The basics concepts of radio broadcasting are mandatory. No one will pat your back for getting them right. This is more of a reason to keep them sharp and fresh.
Deliver promos and competitions with enthusiasm and precise execution.
Know how to balance your show as second nature. I something works, exploit it. If something doesn’t, you more than likely would get rid of the concept before going on air with it. A seasoned professional bleeds good content, and so bleeds great shows. There is no viable excuse for a bad show. If you’re rusty, polish yourself.
Do you promote your station? You should never be to egotistical to think that you are bigger than your brand.
If you are on a team, do you play your role? If you are losing focus, or your team is, it’s time for some team building. Reconnect with one another and know why your place on the show brings relevance and strength in the long run.
Follow the format of your station! Don’t go rogue with the station image, it always ends badly.
Love your listener! They’re the reason you will stay behind the mic.
Listen to weekly updates of my new audio book in radio broadcasting here, and don’t forget .
Firstly, let me calm you by saying, this is very normal. To get to a point, or a few points, in your on-air career where your doubts about the future are reigning supreme, this happens to every broadcaster. But those points need to be positive and constructive. This is called a broadcasting career, for the same reason you would call working in any other profession a career too, it’s got to last.

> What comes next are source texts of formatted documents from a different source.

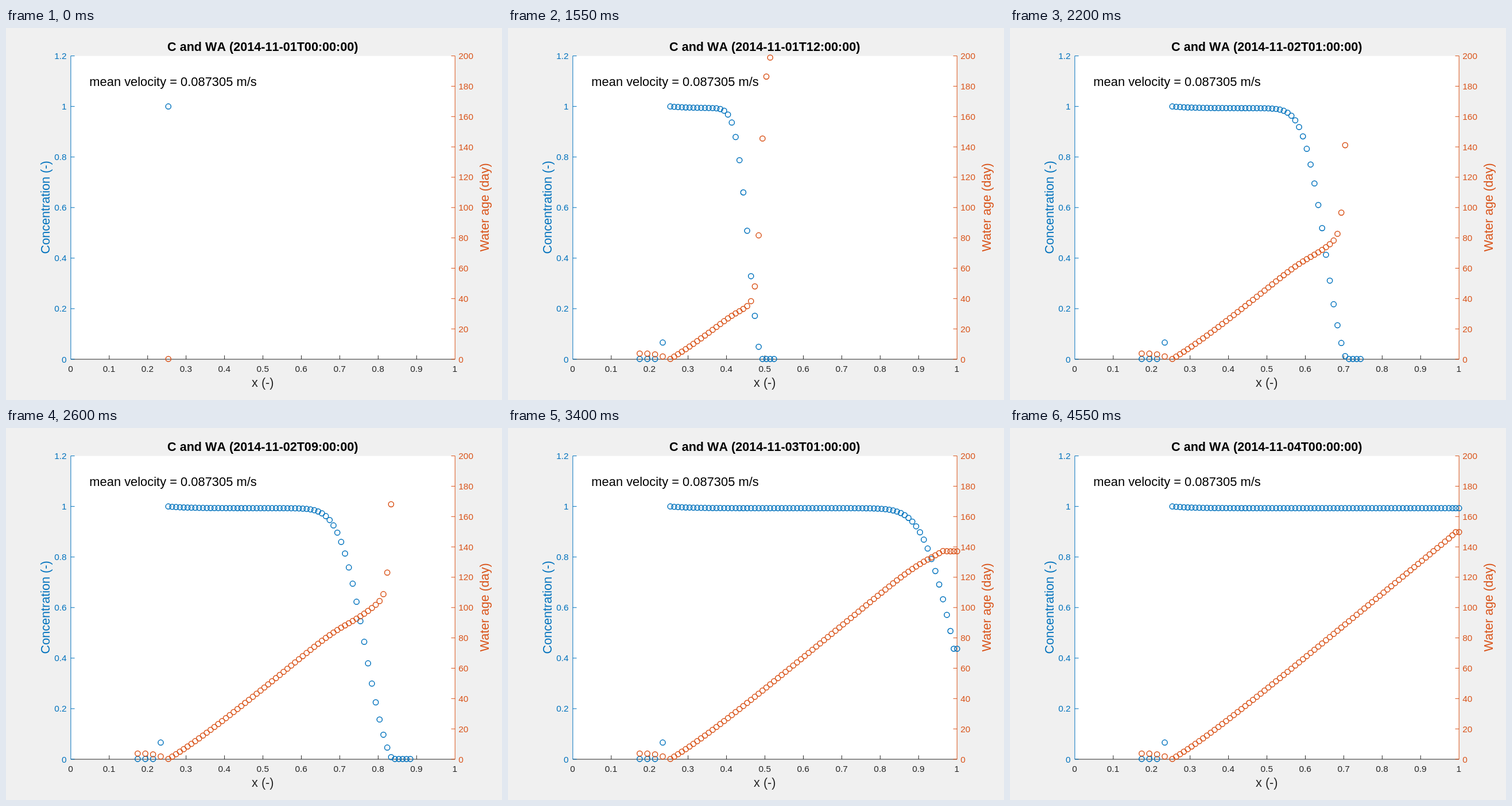
Write an HTML page that moves like this. It is 864 by 648 pixels and loops after 4.6 s.

```html
<!DOCTYPE html>
<html lang="en">
<head>
<meta charset="utf-8">
<title>C and WA</title>
<style>
  html, body { margin: 0; width: 100%; height: 100%; overflow: hidden; background: #f0f0f0; }
  svg { display: block; width: 864px; height: 648px; font-family: "Liberation Sans", Arial, sans-serif; font-size: 21.6px; }
  .tick { font-size: 15.43px; }
  .tick, #title { font-kerning: none; }
  #title { font-weight: bold; }
  path { fill: none; stroke-width: 1; }
  .dots { stroke-width: 1.5; }
</style>
</head>
<body>
<svg viewBox="0 0 864 648">
  <rect width="864" height="648" fill="#f0f0f0"/>
  <rect x="112.9" y="48.6" width="669.3" height="528.4" fill="#fff"/>
  <g id="axes"></g>
  <text id="title" x="447.3" y="40" text-anchor="middle"></text>
  <text x="145.3" y="101" font-size="21.9">mean velocity = 0.087305 m/s</text>
  <text x="447.3" y="625" text-anchor="middle" fill="#262626">x (-)</text>
  <text transform="translate(75.8 312.4) rotate(-90)" text-anchor="middle" fill="#0072bd">Concentration (-)</text>
  <text transform="translate(840.5 312.4) rotate(-90)" text-anchor="middle" fill="#d95319">Water age (day)</text>
  <path id="conc" class="dots" stroke="#0072bd"/>
  <path id="age" class="dots" stroke="#d95319"/>
</svg>
<script>
const $ = id => document.getElementById(id);
const { exp, min, max, round, sin, PI } = Math;
const BLUE = '#0072bd', ORANGE = '#d95319', DARK = '#262626';
const LEFT = 112.9, RIGHT = 782.2, TOP = 48.6, BOTTOM = 577;
const LOOP = 4600, HOLD = 1000, STEP = 50;
const OUTLET = 74;

function drawAxes() {
  const label = (x, y, anchor, color, s) =>
    `<text class="tick" x="${x}" y="${y}" text-anchor="${anchor}" fill="${color}">${s}</text>`;
  const line = (color, d) => `<path stroke="${color}" d="${d}"/>`;
  let labels = '', dx = `M${LEFT} ${BOTTOM}H${RIGHT}`;
  let dl = `M${LEFT} ${TOP}V${BOTTOM}`, dr = `M${RIGHT} ${TOP}V${BOTTOM}`;
  for (let i = 0; i <= 10; i++) {
    const x = LEFT + i * (RIGHT - LEFT) / 10, y = BOTTOM - i * (BOTTOM - TOP) / 10;
    if (i % 10) dx += `M${x} ${BOTTOM}v-6.7`;
    dr += `M${RIGHT} ${y}h-6.7`;
    labels += label(x - .3, 599, 'middle', DARK, i / 10) + label(788.3, y + 5.5, 'start', ORANGE, i * 20);
  }
  for (let i = 0; i <= 6; i++) {
    const y = BOTTOM - i * (BOTTOM - TOP) / 6;
    dl += `M${LEFT} ${y}h6.7`;
    labels += label(105.6, y + 5.5, 'end', BLUE, i / 5);
  }
  $('axes').innerHTML = line(DARK, dx) + line(BLUE, dl) + line(ORANGE, dr) + labels;
}

const cellX = k => min(282.8 + 6.69 * k, 776.5 + 5.8 * (k - OUTLET));
const concY = c => BOTTOM - 440.3 * c;
const dot = (x, y) => `M${(x - 4.6).toFixed(2)} ${y.toFixed(2)}a4.6 4.6 0 1 0 9.2 0a4.6 4.6 0 1 0 -9.2 0`;
const ramp = (x, scale) => 1 - exp(-x / scale);

// a front that travels downstream and spreads: long shoulder behind, sharp toe ahead
function flow(h) {
  const mid = 1.4 * h + .2 + 4.4 * ramp(h, 10);
  const back = .06 + 1.88 * ramp(h, 35);
  const ahead = .2 + .032 * h;
  const toe = mid + 6.2 * ahead;
  const deficit = .56 * ((72 - h) / 23) ** 2;

  function conc(k) {
    if (k === 0) return 1;
    const d = k - mid, u = -d / back;
    const n = d < 0
      ? 1 - .5 * exp(-u * (.19 + .0196 * u))
      : .5 * max(0, 1 - d / (toe - mid)) ** 1.4;
    return max(0, min(n, 1 - deficit * exp((k - OUTLET) / 3)));
  }

  // settled line, lagging inside the front, shooting up at its toe
  function ageY(k) {
    const settled = 576.5 - 5.55 * k + 15.5 * ramp(k, 10);
    const lag = 1.1 * h ** .77 * (1 - conc(k) ** 3);
    const surge = 420 * ramp(h - 1, 3) / (1 + exp(1.7 * (toe - k - .1)));
    const mixing = 25 * sin(PI * max(0, h - 44) / 28) * max(0, k - 71) / 3;
    return settled + lag - surge + mixing;
  }

  return { conc, ageY };
}

function draw(h) {
  $('title').textContent = `C and WA (${new Date(Date.UTC(2014, 10, 1, h)).toISOString().slice(0, 19)})`;
  let blue = dot(cellX(0), concY(1)), orange = dot(cellX(0), 576.5);
  if (h > 0) {
    // four wider cells upstream of the inlet settle within a few hours
    const mix = ramp(h - 1, 2);
    for (let i = 0; i < 4; i++) {
      const x = 229.4 + 13.37 * i;
      blue += dot(x, concY(i < 3 ? .001 : .052 + .014 * mix));
      orange += dot(x, 567 + 2 * i * (1 - mix) + .19 * i ** 3 * mix);
    }
    const { conc, ageY } = flow(h);
    const last = min(OUTLET + 1, round(5.75 + 1.73 * h));
    for (let i = 1; i <= last; i++) {
      const k = min(i, OUTLET), x = cellX(i), y = ageY(k);
      const plateau = 1 - .0068 * ramp(k, 5);
      blue += dot(x, concY(max(.001, conc(k) * plateau)));
      if (y >= TOP) orange += dot(x, y);
    }
  }
  $('conc').setAttribute('d', blue);
  $('age').setAttribute('d', orange);
}

drawAxes();
const start = performance.now();
let shown = -1;
function tick() {
  const t = (performance.now() - start) % LOOP;
  const h = t < HOLD ? 0 : 1 + Math.floor((t - HOLD) / STEP);
  if (h !== shown) draw(shown = h);
  requestAnimationFrame(tick);
}
tick();
</script>
</body>
</html>
```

Very few on-air presenters have a growing and illustrious career by being on air exclusively. You have to think of the long run. Somewhere you can retire happily, having contributed both to your passion, but to the industry too. Look at exploring different avenues of broadcasting that interest you, and also fill a contribution to what is happening in the industry throughout your career. Land up in a senior role or in management. Teach. Educate people about where the craft is, and where it’s heading too. Lead teams in new media where broadcasting plays its important role in prospering the growth of communication as eras to continue to dynamically change.
Most of all, have a plan. Even if you change it along the way. Just always have it.
Listen to weekly updates of my new audio book in radio broadcasting here, and don’t forget subscribe.
Pay attention when you are being trained in broadcasting, because that training comes few and far between. This makes the industry sound cold, but your programme manager will only have regular snoop sessions that have to do with feedback on your show. The rest of it is up to you.
Evaluate your performance after every show. Firstly, ask yourself whether you had any “magic moments”. Magic Moments are times in the show that shone brighter than your regular great performances. And they should be celebrated. It’s important to hone in your accomplishments on air by seeing what you did and what was the essence of what it was that created a magic moment. Magic moments are not supposed to happen in every hour of your show, and even to a large extent, not every day on your show. Those that will culminate from producing, preparing and performing good radio. And that is your aim for every hour of every show. To make good radio.
Do the same crit for elements of your show that were mediocre or perhaps dismal. See them as growth experiences that need to be corrected immediately. Again, it is important for you to ask yourself why these elements of your show were anything but good, or great. Focus on repairing this before trying anything gutsy. People will hold it against you if you have done a bad show, and if you’re lucky, you will be able to redeem this either during that show or in the next that you host with better preparation.
Why is “mediocre”, the worst feedback you can get, or give yourself while criticising your show performance?
Because it is not memorable. If the opinion of your show by a listener is that you are “mediocre”, meaning they don’t care whether you’re on or not, it is the same as experiencing career suicide. So, dare to be great.
Listen to weekly updates of my new audiobook in radio broadcasting here, and don’t forget subscribe.
A while ago I decided to test out recording my first podcast series. Knowing that producing a passion project is the easiest when you have an actual passion for the subject material – I chose looking into different facets and people within the South African comic book industry.
Rules for podcasting is something we can definitely talk about in future posts, but I wanted to put out a spot of my first journey into series podcasting. If I had to advise you on one thing, it would be to keep it simple and safe for your first go – kinda like this 5 part series. I sourced different people in the industry that would allow me some really interesting conversations around what fanboys and girls would love to hear.
As you advance, you should implement the core principles of storytelling, and take your time in a mass load of pre and post production. But again. This will be a conversation for a soon-to-be-published later date.
I just want to encourage everyone out there to tell their story. Your life is important and interesting, and it should be shared with the world. Find the pearls and make almanacs of your journey, in whatever you want to delve into.
This series has five parts. And my guests were really cool. An artist, and influencer, a comic store owner, a horror fiction author – and myself as a panelist at the 2018 ICON Comic and Games Convention.
Please feel free to ask ANY questions about podcasting in the comments section and I will be glad to help out.
But in the meantime. Enjoy.
Black, White And Everything In Between – A South African Comic – Jason Masters (Marvel/DC)